Music is often something that we jump to, to help deal with our emotions. We asked fifteen of our readers what songs and bands they listened to if they were feeling down. Unsurprisingly, we got a range that went from relaxing tunes, to the classic, upbeat, cheer-up songs to the loud, deafening and depressing.
Broadly the responses fell into three groups:
Rock / emo / sad songs. This is 'wallow in it' music. 'No matter how bad I feel this is just so much worse.' You have to ask: 'does getting into that deep abiding sadness really allow you to feel better?' Maybe. On the other hand perhaps the sheer volume helps to drive out other thoughts.

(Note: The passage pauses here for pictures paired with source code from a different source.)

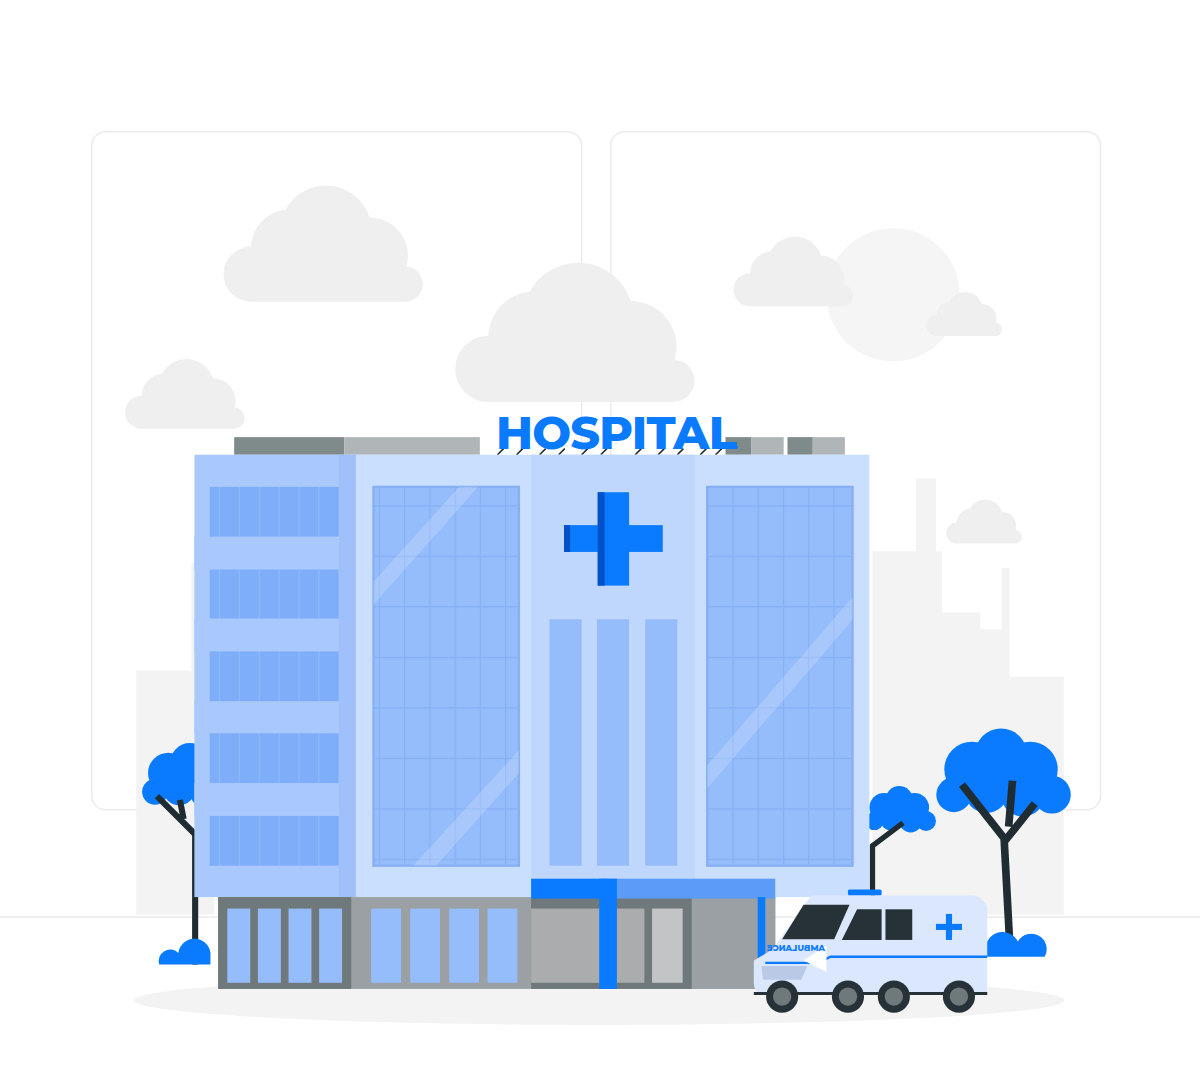
<!DOCTYPE html>
<html lang="en">
<head>
<meta charset="utf-8">
<title>Hospital</title>
<link href="https://fonts.googleapis.com/css2?family=Montserrat:wght@800&display=swap" rel="stylesheet">
<style>
:root{
  --paper:#ffffff;
  --haze:#f3f3f3;
  --cloud:#efefef;
  --line:#ebebeb;
  --brand:#0a7bff;
  --brand-deep:#0050c8;
  --brand-soft:#5c9bf8;
  --facade:#cadffe;
  --facade-mid:#c0d7fd;
  --wing:#a9c8fc;
  --wing-edge:#9fc0fb;
  --glass:#95bcfb;
  --glass-deep:#7eaefa;
  --mullion:#86b0f3;
  --roof-dark:#7f8a8b;
  --roof-light:#b0b5b7;
  --stone:#9aa0a3;
  --stone-dark:#6f787a;
  --door:#aaacad;
  --trunk:#1f2d33;
  --van:#dbe7fd;
  --van-dark:#263238;
}
html,body{margin:0;width:1200px;height:1074px;overflow:hidden;background:var(--paper)}
svg{display:block;width:1200px;height:1074px}
.sign{font-family:'Montserrat',sans-serif;font-weight:800;font-size:60px;fill:var(--brand);letter-spacing:-1px}
.van-label{font-family:'Montserrat',sans-serif;font-weight:800;font-size:11px;fill:var(--brand)}
</style>
</head>
<body>
<svg viewBox="0 0 1568 1403" role="img" aria-label="Hospital building with ambulance">
<defs>
  <path id="cloud" d="M0 0h-200a36 36 0 0 1 0-72a50 50 0 0 1 45-48a60 60 0 0 1 110 10a50 50 0 0 1 48 64a23 23 0 0 1 -3 46z" fill="var(--cloud)"/>
  <g id="foliage">
    <circle cx="0" cy="0" r="38"/><circle cx="40" cy="-20" r="36"/><circle cx="80" cy="0" r="38"/>
    <circle cx="20" cy="30" r="30"/><circle cx="70" cy="35" r="30"/><circle cx="-25" cy="35" r="24"/><circle cx="110" cy="35" r="26"/>
  </g>
  <g id="wheel"><circle r="21" fill="var(--van-dark)"/><circle r="12" fill="#6f787a"/></g>
  <pattern id="grid" width="33" height="66" patternUnits="userSpaceOnUse">
    <rect width="33" height="66" fill="var(--glass)"/>
    <path d="M0 0V66M0 0H33" stroke="var(--mullion)" stroke-width="3"/>
  </pattern>
  <pattern id="wingGrid" width="26" height="80" patternUnits="userSpaceOnUse">
    <rect width="26" height="80" fill="var(--glass-deep)"/>
    <path d="M0 0V80" stroke="#8fb9fb" stroke-width="3"/>
  </pattern>
</defs>

<g class="backdrop">
  <rect x="120" y="172" width="640" height="886" rx="18" fill="none" stroke="var(--line)" stroke-width="2"/>
  <rect x="798" y="172" width="640" height="886" rx="18" fill="none" stroke="var(--line)" stroke-width="2"/>
  <circle cx="1167" cy="385" r="87" fill="#f5f5f5"/>
  <path d="M178 1195V876h72V735h30v460z" fill="var(--haze)"/>
  <path d="M1140 1195V720h57V625h26v95h8v80h50v22h28v-80h10v142h71v311z" fill="var(--haze)"/>
  <use href="#cloud" transform="translate(528 394)"/>
  <use href="#cloud" transform="translate(878 525) scale(1.2)"/>
  <use href="#cloud" transform="translate(305 560) scale(0.6)"/>
  <use href="#cloud" transform="translate(1100 400) scale(0.6)"/>
  <use href="#cloud" transform="translate(1300 439) scale(0.38)"/>
  <use href="#cloud" transform="translate(1326 710) scale(0.38)"/>
  <path d="M0 1198H1568" stroke="var(--line)" stroke-width="2"/>
  <ellipse cx="783" cy="1307" rx="608" ry="32" fill="var(--haze)"/>
</g>

<g class="trees" fill="var(--brand)">
  <use href="#foliage" transform="translate(220 1010) scale(0.7)"/>
  <path d="M255 1260V1090l-50-50M260 1095l20-40M240 1070l-5-25" stroke="var(--trunk)" stroke-width="8" fill="none"/>
  <use href="#foliage" transform="translate(1155 1055) scale(0.5)"/>
  <path d="M1140 1170V1105l40-30" stroke="var(--trunk)" stroke-width="7" fill="none"/>
  <use href="#foliage" transform="translate(1270 1005) scale(0.95)"/>
  <path d="M1320 1245l-8-150-55-70M1312 1100l40-50M1318 1080l5-60" stroke="var(--trunk)" stroke-width="10" fill="none"/>
  <path d="M1290 1250a18 18 0 0 1 40-20a18 18 0 0 1 35 20z"/>
  <path d="M208 1260a15 15 0 0 1 25-15a18 18 0 0 1 42 5v10z"/>
</g>

<g class="roof">
  <rect x="306" y="571" width="144" height="23" fill="var(--roof-dark)"/>
  <rect x="450" y="571" width="177" height="23" fill="var(--roof-light)"/>
  <rect x="948" y="571" width="34" height="23" fill="var(--roof-dark)"/>
  <rect x="982" y="571" width="42" height="23" fill="var(--roof-light)"/>
  <rect x="1029" y="571" width="33" height="23" fill="var(--roof-dark)"/>
  <rect x="1062" y="571" width="42" height="23" fill="var(--roof-light)"/>
  <path d="M650 594l8-8M675 594l8-8M705 594l8-8M730 594l8-8M760 594l8-8M785 594l8-8M830 594l8-8M860 594l8-8M885 594l8-8M915 594l8-8M935 594l8-8" stroke="var(--trunk)" stroke-width="2"/>
  <text class="sign" x="648" y="587">HOSPITAL</text>
  <rect x="940" y="582" width="24" height="4" fill="var(--brand)"/>
</g>

<g class="west-wing">
  <rect x="254" y="594" width="211" height="578" fill="var(--wing)"/>
  <rect x="274" y="636" width="169" height="495" fill="url(#wingGrid)"/>
  <g fill="var(--wing)">
    <rect x="254" y="701" width="189" height="43"/>
    <rect x="254" y="808" width="189" height="43"/>
    <rect x="254" y="916" width="189" height="42"/>
    <rect x="254" y="1023" width="189" height="43"/>
  </g>
  <rect x="443" y="594" width="22" height="578" fill="var(--wing-edge)"/>
</g>

<g class="main-block">
  <rect x="465" y="594" width="671" height="578" fill="var(--facade)"/>
  <rect x="694" y="594" width="214" height="578" fill="var(--facade-mid)"/>
  <rect x="488" y="636" width="190" height="495" fill="url(#grid)" stroke="var(--mullion)" stroke-width="3"/>
  <rect x="924" y="636" width="190" height="495" fill="url(#grid)" stroke="var(--mullion)" stroke-width="3"/>
  <path d="M488 760L600 636h25L488 790zM540 1131L678 980v30L570 1131zM924 1000L1114 780v30L924 1030z" fill="#ffffff" opacity="0.18"/>
  <g class="medical-cross">
    <rect x="781" y="643" width="41" height="122" fill="var(--brand)"/>
    <rect x="737" y="686" width="129" height="35" fill="var(--brand)"/>
    <rect x="781" y="643" width="9" height="122" fill="var(--brand-deep)"/>
    <rect x="737" y="686" width="8" height="35" fill="var(--brand-deep)"/>
  </g>
  <g fill="var(--glass)">
    <rect x="718" y="809" width="42" height="322"/>
    <rect x="780" y="809" width="42" height="322"/>
    <rect x="843" y="809" width="42" height="322"/>
  </g>
</g>

<g class="ground-floor">
  <rect x="285" y="1172" width="728" height="120" fill="var(--stone)"/>
  <rect x="285" y="1172" width="174" height="120" fill="var(--stone-dark)"/>
  <g fill="var(--glass)">
    <rect x="297" y="1187" width="30" height="97"/><rect x="337" y="1187" width="30" height="97"/>
    <rect x="377" y="1187" width="30" height="97"/><rect x="417" y="1187" width="30" height="97"/>
    <rect x="485" y="1187" width="39" height="97"/><rect x="536" y="1187" width="39" height="97"/>
    <rect x="587" y="1187" width="39" height="97"/><rect x="637" y="1187" width="39" height="97"/>
    <rect x="918" y="1187" width="40" height="97"/><rect x="968" y="1187" width="22" height="97"/>
  </g>
  <rect x="694" y="1172" width="210" height="120" fill="var(--stone-dark)"/>
  <rect x="694" y="1187" width="90" height="97" fill="var(--door)"/>
  <rect x="806" y="1187" width="36" height="97" fill="var(--door)"/>
  <rect x="852" y="1187" width="40" height="97" fill="#c2c4c5"/>
  <rect x="904" y="1172" width="109" height="120" fill="var(--stone)"/>
  <rect x="694" y="1148" width="99" height="26" fill="var(--brand)"/>
  <rect x="793" y="1148" width="220" height="26" fill="var(--brand-soft)"/>
  <rect x="783" y="1148" width="23" height="144" fill="var(--brand)"/>
  <rect x="990" y="1172" width="10" height="120" fill="var(--brand)"/>
</g>

<g class="ambulance">
  <rect x="1108" y="1162" width="44" height="8" rx="2" fill="var(--brand)"/>
  <path d="M1060 1170H1270a20 20 0 0 1 20 20V1300H1000a15 15 0 0 1-15-15V1255l25-15z" fill="var(--van)"/>
  <path d="M1050 1182h60l-20 45h-68z" fill="var(--van-dark)"/>
  <path d="M1120 1188h32v40h-52z" fill="var(--van-dark)"/>
  <rect x="1157" y="1188" width="35" height="40" fill="var(--van-dark)"/>
  <path d="M1000 1258h70l15-8h205" stroke="var(--brand)" stroke-width="3" fill="none"/>
  <path d="M995 1262h60l-8 18h-50z" fill="#b9c9e6"/>
  <path d="M1050 1255l30-20v35z" fill="#ffffff"/>
  <rect x="1236" y="1194" width="8" height="34" fill="var(--brand)"/>
  <rect x="1223" y="1207" width="34" height="8" fill="var(--brand)"/>
  <text class="van-label" transform="translate(1078 1243) scale(-1 1)">AMBULANCE</text>
  <path d="M985 1298H1290" stroke="var(--van-dark)" stroke-width="4"/>
  <use href="#wheel" x="1022" y="1302"/>
  <use href="#wheel" x="1108" y="1302"/>
  <use href="#wheel" x="1168" y="1302"/>
  <use href="#wheel" x="1253" y="1302"/>
</g>
</svg>
</body>
</html>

Happy days and Party Time. For some folk clearly listening to cheerful music and pop songs helps them to feel upbeat and take their minds off whatever it was making them down. Some took inspiration from party playlists they’d created to help remind them of when the good times rolled. Equally, some people picked a band or song purely because it brought back a fond memory. The first band they'd seen live, the first CD they'd bought, or a night at a gig when the band had put on a particularly good performance.

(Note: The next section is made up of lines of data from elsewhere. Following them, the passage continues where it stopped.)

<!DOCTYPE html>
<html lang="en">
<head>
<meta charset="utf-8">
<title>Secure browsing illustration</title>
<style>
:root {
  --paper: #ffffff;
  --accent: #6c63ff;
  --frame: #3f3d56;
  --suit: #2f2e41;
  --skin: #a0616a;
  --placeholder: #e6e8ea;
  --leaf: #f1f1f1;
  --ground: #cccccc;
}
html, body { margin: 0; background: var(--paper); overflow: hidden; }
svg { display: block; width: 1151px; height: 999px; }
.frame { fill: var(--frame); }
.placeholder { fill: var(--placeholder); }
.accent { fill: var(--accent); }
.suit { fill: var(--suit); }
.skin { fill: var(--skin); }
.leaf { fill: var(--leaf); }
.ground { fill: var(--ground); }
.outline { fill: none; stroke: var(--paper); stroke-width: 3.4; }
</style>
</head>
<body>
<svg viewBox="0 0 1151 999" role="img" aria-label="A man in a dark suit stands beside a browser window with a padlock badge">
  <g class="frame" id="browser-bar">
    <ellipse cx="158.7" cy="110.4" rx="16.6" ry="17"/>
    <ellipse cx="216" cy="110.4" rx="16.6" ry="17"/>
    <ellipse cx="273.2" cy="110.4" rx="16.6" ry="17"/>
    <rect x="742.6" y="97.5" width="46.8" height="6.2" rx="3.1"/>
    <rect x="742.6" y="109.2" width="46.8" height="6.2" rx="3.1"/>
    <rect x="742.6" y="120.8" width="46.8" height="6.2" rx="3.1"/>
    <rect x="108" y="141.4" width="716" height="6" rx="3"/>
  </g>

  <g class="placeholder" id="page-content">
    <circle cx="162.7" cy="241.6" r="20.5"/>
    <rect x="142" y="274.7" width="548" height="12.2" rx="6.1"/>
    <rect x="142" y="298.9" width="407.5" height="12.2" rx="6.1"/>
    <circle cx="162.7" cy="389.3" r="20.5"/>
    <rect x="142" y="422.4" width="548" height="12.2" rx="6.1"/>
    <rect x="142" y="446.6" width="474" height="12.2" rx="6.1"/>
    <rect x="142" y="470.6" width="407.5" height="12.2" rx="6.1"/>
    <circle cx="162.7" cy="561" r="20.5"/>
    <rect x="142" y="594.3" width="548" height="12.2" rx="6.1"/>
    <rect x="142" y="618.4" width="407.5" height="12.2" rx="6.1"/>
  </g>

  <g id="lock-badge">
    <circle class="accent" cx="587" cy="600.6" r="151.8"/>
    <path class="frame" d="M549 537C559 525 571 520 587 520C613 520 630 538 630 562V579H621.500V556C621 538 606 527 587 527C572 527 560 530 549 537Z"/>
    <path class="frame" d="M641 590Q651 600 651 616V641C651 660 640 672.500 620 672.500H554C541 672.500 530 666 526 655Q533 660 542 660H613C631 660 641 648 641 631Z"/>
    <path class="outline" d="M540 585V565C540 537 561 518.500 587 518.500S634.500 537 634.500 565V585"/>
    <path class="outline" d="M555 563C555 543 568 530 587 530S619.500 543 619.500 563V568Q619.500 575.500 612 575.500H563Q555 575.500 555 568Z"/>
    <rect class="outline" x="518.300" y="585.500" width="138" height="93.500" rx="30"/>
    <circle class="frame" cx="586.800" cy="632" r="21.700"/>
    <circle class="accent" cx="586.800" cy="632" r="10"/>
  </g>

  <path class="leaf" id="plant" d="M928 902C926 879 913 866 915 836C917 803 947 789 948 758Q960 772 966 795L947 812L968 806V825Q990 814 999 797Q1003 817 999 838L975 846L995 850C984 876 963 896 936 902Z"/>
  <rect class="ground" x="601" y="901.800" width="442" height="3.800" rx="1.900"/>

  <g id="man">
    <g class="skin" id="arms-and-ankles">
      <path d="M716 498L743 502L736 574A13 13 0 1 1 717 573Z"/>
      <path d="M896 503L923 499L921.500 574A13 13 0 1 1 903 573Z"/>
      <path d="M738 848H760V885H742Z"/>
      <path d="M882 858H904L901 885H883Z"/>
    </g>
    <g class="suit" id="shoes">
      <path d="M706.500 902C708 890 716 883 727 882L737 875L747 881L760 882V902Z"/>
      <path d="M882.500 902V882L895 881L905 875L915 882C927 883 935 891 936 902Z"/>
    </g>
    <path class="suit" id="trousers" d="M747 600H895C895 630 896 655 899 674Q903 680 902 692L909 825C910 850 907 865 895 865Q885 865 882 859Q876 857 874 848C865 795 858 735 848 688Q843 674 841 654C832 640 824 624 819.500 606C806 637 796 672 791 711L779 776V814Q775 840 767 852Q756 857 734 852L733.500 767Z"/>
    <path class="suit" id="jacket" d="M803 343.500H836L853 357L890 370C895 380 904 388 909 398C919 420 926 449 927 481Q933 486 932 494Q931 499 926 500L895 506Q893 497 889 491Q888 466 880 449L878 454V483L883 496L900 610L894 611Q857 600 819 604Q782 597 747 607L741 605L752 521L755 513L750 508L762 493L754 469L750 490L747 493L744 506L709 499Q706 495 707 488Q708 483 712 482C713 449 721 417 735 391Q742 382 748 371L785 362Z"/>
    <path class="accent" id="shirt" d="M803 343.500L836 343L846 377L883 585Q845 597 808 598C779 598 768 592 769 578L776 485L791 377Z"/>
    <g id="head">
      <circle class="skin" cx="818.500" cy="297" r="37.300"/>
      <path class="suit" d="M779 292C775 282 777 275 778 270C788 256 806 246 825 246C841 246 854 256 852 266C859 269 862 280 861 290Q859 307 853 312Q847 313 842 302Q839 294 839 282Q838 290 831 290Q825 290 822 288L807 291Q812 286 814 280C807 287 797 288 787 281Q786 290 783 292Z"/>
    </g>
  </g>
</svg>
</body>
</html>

Ambient and relaxing music. This was our final category that featured. 'Wash over me gently music' people said was good at acting as a calming background noise. Good when feeling down is linked to feeling angry. This was popular when people related their feeling down into work or anxious situations.
So, our top five picks, in reverse order are:
5. ‘Don’t be so hard on yourself’ by Jess Glynne. Deffo in the ‘it can’t be as bad as all this category’. “Makes me remember everybody has down moments and that’s OK,” said one of our pickers.
4. ‘Migration’ By Bonobo. This comes into the relaxing music category. One person said, “it’s not got any particular narrative lyrics so it doesn’t provoke any negative emotions”.
3. ‘Last Hope’ by Paramore. “I like to listen to sad music. It lets me wallow in my sadness.”
2. ‘Don’t Worry Be Happy’ by Bobby McFerrin. Obvious and therefore probably had to be in, after all, the clue’s in the title. Fine if you like to be told in a cheerful laid-back sort of way to perk yourself up. If you prefer a change to the Ferrin version check out 'Playing for change'
1. ‘Hey Now’ By London Grammar. Top of our picks.
The instant cure for ‘downness’ this offers a little bit of something for everyone. It blends sad and atmospheric whilst at the same time taking you on a journey. Hannah Reid’s voice, deep at the start, picks up pace and volume as it goes along. Plus how could you not like the little blonde furry thing in the video.
Hey now! Don’t you feel better already.
It's twenty-two years years since Dusty Springfield, died at the age of fifty-nine. One of a group of female singers in the mid to late 1960's, her troubled life was both a product and a symptom of her times.